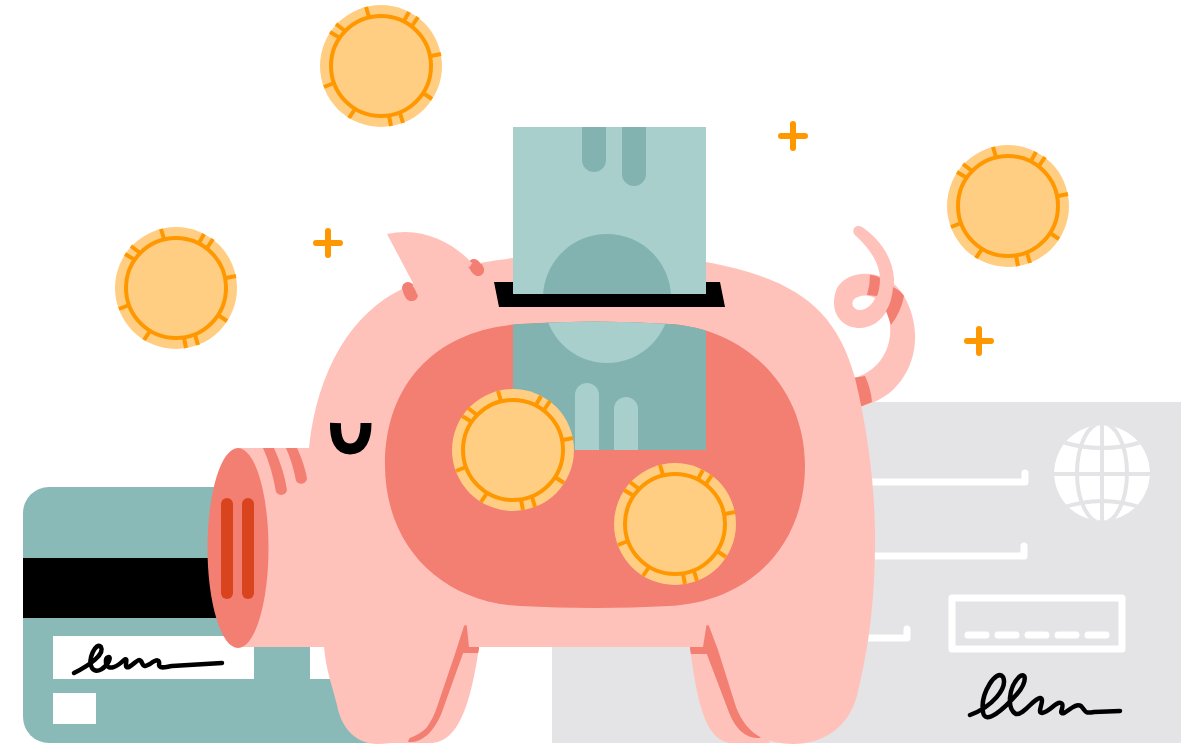
<!DOCTYPE html>
<html lang="en">
<head>
<meta charset="utf-8">
<title>Piggy bank savings illustration</title>
<style>
:root {
  --paper: #ffffff;
  --ink: #000000;
  --pink: #ffc2bb;
  --coral: #f37e72;
  --rust: #d9441f;
  --teal: #8abab7;
  --bill-light: #a8cfcc;
  --bill-dark: #82b3b0;
  --gold: #ffce82;
  --orange: #ff9800;
  --grey: #e4e4e6;
}
html, body { margin: 0; background: var(--paper); overflow: hidden; }
svg { display: block; width: 1200px; height: 756px; }
.paper { fill: var(--paper); }
.ink { fill: var(--ink); }
.pink { fill: var(--pink); }
.coral { fill: var(--coral); }
.rust { fill: var(--rust); }
.teal { fill: var(--teal); }
.bill-light { fill: var(--bill-light); }
.bill-dark { fill: var(--bill-dark); }
.grey { fill: var(--grey); }
.gold { fill: var(--gold); }
.line { fill: none; stroke-linecap: round; stroke-linejoin: round; }
.signature { stroke: var(--ink); stroke-width: 4.5; }
.form-line { stroke: var(--paper); stroke-width: 7; }
.meridian { fill: none; stroke: var(--grey); stroke-width: 4; }
.coin-line { fill: none; stroke: var(--orange); stroke-width: 4; }
.plus { stroke: var(--orange); stroke-width: 6; }
.crease { stroke: var(--coral); stroke-width: 12; }
</style>
</head>
<body>
<svg viewBox="0 0 1200 756" role="img" aria-label="Piggy bank with a banknote, coins, a payment card and a cheque">
  <defs>
    <g id="coin">
      <circle class="gold" r="61"/>
      <circle class="coin-line" r="50"/>
      <path class="coin-line" d="M-12-49L-15-59M23-45L28-54M31-40L37-49M50-10L60-12M42 27L51 33M19 47L22 57M8 50L10 60M-26 43L-32 52M-47 17L-57 21M-41-28L-51-34M-36-35L-45-42"/>
    </g>
    <path id="plus" class="line plus" d="M-12 0H12M0-12V12"/>
    <clipPath id="window-clip">
      <path id="window" d="M385 465C385 380 440 329 520 324Q595 319 670 324C745 329 805 386 805 466C805 545 750 602 670 606Q595 610 520 606C440 602 385 545 385 465Z"/>
    </clipPath>
    <clipPath id="globe-clip"><circle cx="1102" cy="473" r="48"/></clipPath>
    <clipPath id="note-clip"><rect x="513" y="127" width="193" height="167"/></clipPath>
  </defs>

  <g id="cheque">
    <rect class="grey" x="552" y="402" width="629" height="341"/>
    <path class="line form-line" d="M860 482H1025V473M860 556H1024V546M850 638H907V629"/>
    <g clip-path="url(#globe-clip)">
      <circle class="paper" cx="1102" cy="473" r="48"/>
      <g class="meridian">
        <path d="M1102 425V521M1054 474H1150"/>
        <ellipse cx="1102" cy="473" rx="25" ry="50"/>
        <path d="M1062 442Q1102 454 1142 442M1062 508Q1102 494 1142 508"/>
      </g>
    </g>
    <rect class="line form-line" x="952" y="598" width="170" height="51"/>
    <path class="line form-line" stroke-dasharray="18 12" d="M968 635H1110"/>
    <path class="line signature" d="M970 715C992 707 1008 688 1003 677C997 668 980 693 983 712C985 726 1004 709 1017 694C1028 681 1026 671 1019 677C1008 688 1007 709 1016 714C1024 715 1033 699 1040 698C1046 699 1036 713 1042 713C1050 712 1056 701 1061 703C1066 705 1057 715 1064 713C1071 709 1076 703 1081 706C1086 711 1084 714 1094 712L1120 711"/>
  </g>

  <g id="payment-card">
    <path class="teal" d="M49 487H420V743H49A26 26 0 0 1 23 717V513A26 26 0 0 1 49 487Z"/>
    <rect class="ink" x="23" y="558" width="230" height="60"/>
    <rect class="paper" x="53" y="636" width="201" height="43"/>
    <rect class="paper" x="310" y="636" width="40" height="43"/>
    <rect class="paper" x="53" y="693" width="43" height="31"/>
    <path class="line signature" d="M74 673C90 665 105 654 101 647C96 641 87 660 92 668C97 675 106 667 109 661C112 655 105 656 106 663C108 672 118 666 124 660C130 656 122 669 129 667C136 663 138 658 141 661C144 666 142 668 150 664C157 659 160 659 159 665C160 669 165 667 172 666L222 663"/>
  </g>

  <g id="pig">
    <g id="tail">
      <path class="pink" d="M862 406C908 396 930 342 904 296C890 270 850 266 837 288C828 310 840 328 860 328C882 327 895 305 894 278C892 255 878 238 862 227C855 223 850 231 856 236C871 250 881 265 880 283C877 300 869 311 858 310C850 307 851 299 858 297C870 292 885 300 889 318C895 345 880 372 853 378Z"/>
      <path class="coral" d="M870 275Q876 275 880 278Q880 289 877 296L867 295Q870 285 870 275ZM893 287Q901 291 904 296Q901 312 891 325Q888 316 886 311Q892 302 893 287ZM853 378L865 376Q871 389 872 402L860 407Z"/>
    </g>

    <g id="far-legs">
      <path class="pink" d="M440 648H479C471 700 460 743 430 743H390ZM690 648H730L770 743H733C705 743 697 700 690 648Z"/>
      <path class="coral" d="M464 625Q467 624 467 628L469 647H479L478 653H463L442 712C433 735 420 743 408 742L440 648ZM709 625Q706 624 706 628L703 647H690L691 654H707L729 712C737 732 748 739 761 738L733 690Z"/>
    </g>

    <path id="body" class="pink" d="M238 448H309C317 370 352 312 404 288C440 268 475 263 513 258H690L706 262C790 278 835 304 855 378C870 440 876 500 875 550C874 610 868 650 857 696C848 728 823 744 793 744C762 744 739 729 730 705L709 647H464L443 705C434 730 408 744 378 744C355 744 341 727 337 705C332 685 326 670 324 647H238Z"/>
    <path class="coral" d="M464 626Q467 623 467 628L469 647H479L478 653H463L441 712C432 732 422 741 410 742C424 734 432 722 437 707L456 651ZM709 626Q706 623 706 628L703 647H690L691 654H707L729 712C736 730 746 738 760 737C748 730 741 720 736 707L718 650Z"/>

    <g id="ear">
      <path class="line crease" d="M408 288L412 295M474 265L478 270"/>
      <path class="pink" d="M387 234C425 225 461 246 480 273L440 300L402 291L414 285Z"/>
      <path class="line crease" d="M409 291L411 295M476 268L478 270"/>
      <path class="coral" d="M468 267L482 264L484 271H472Z"/>
    </g>

    <path id="eye" class="line" stroke="var(--ink)" stroke-width="11" style="stroke-linecap:butt" d="M335.500 423C335 440 340 449 350 449C361 449 366 439 366 423"/>

    <g id="snout">
      <path class="coral" d="M263 448H274Q284 470 287 490A6 6 0 0 1 276 492Q272 468 263 448ZM286 448H297Q304 463 307 478A6 6 0 0 1 296 481Q293 464 286 448Z"/>
      <ellipse class="coral" cx="238" cy="548" rx="30.500" ry="100"/>
      <rect class="rust" x="221" y="498" width="12" height="101" rx="6"/>
      <rect class="rust" x="242" y="498" width="12" height="101" rx="6"/>
    </g>

    <g id="savings-window">
      <use href="#window" class="coral"/>
      <g clip-path="url(#window-clip)">
        <rect class="bill-dark" x="513" y="310" width="193" height="140"/>
        <circle class="bill-light" cx="607" cy="300" r="63"/>
        <path class="bill-light" d="M575 450V395A12 12 0 0 1 599 395V450ZM614 450V409A12 12 0 0 1 638 409V450Z"/>
      </g>
    </g>
    <polygon id="slot" class="ink" points="494,282 720,282 725,307 499,307"/>
  </g>

  <g id="banknote" clip-path="url(#note-clip)">
    <rect class="bill-light" x="513" y="127" width="193" height="167"/>
    <circle class="bill-dark" cx="607" cy="298" r="64"/>
    <path class="bill-dark" d="M582 127V160A12 12 0 0 0 606 160V127ZM622 127V174A12 12 0 0 0 646 174V127Z"/>
  </g>

  <g id="coins">
    <use href="#coin" x="381" y="66"/>
    <use href="#coin" x="176" y="288"/>
    <use href="#coin" x="1008" y="206"/>
    <use href="#coin" x="513" y="450"/>
    <use href="#coin" x="675" y="524"/>
  </g>

  <g id="sparkles">
    <use href="#plus" x="793" y="136"/>
    <use href="#plus" x="328" y="243"/>
    <use href="#plus" x="979" y="341"/>
  </g>
</svg>
</body>
</html>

------------------------------------------------------------------------

*WHAT THE TASK ASKS*. Which lines in the records above contain the string "clipPath"? Copy them.

*WRITTEN RESPONSE*.
    <clipPath id="window-clip">
    </clipPath>
    <clipPath id="globe-clip"><circle cx="1102" cy="473" r="48"/></clipPath>
    <clipPath id="note-clip"><rect x="513" y="127" width="193" height="167"/></clipPath>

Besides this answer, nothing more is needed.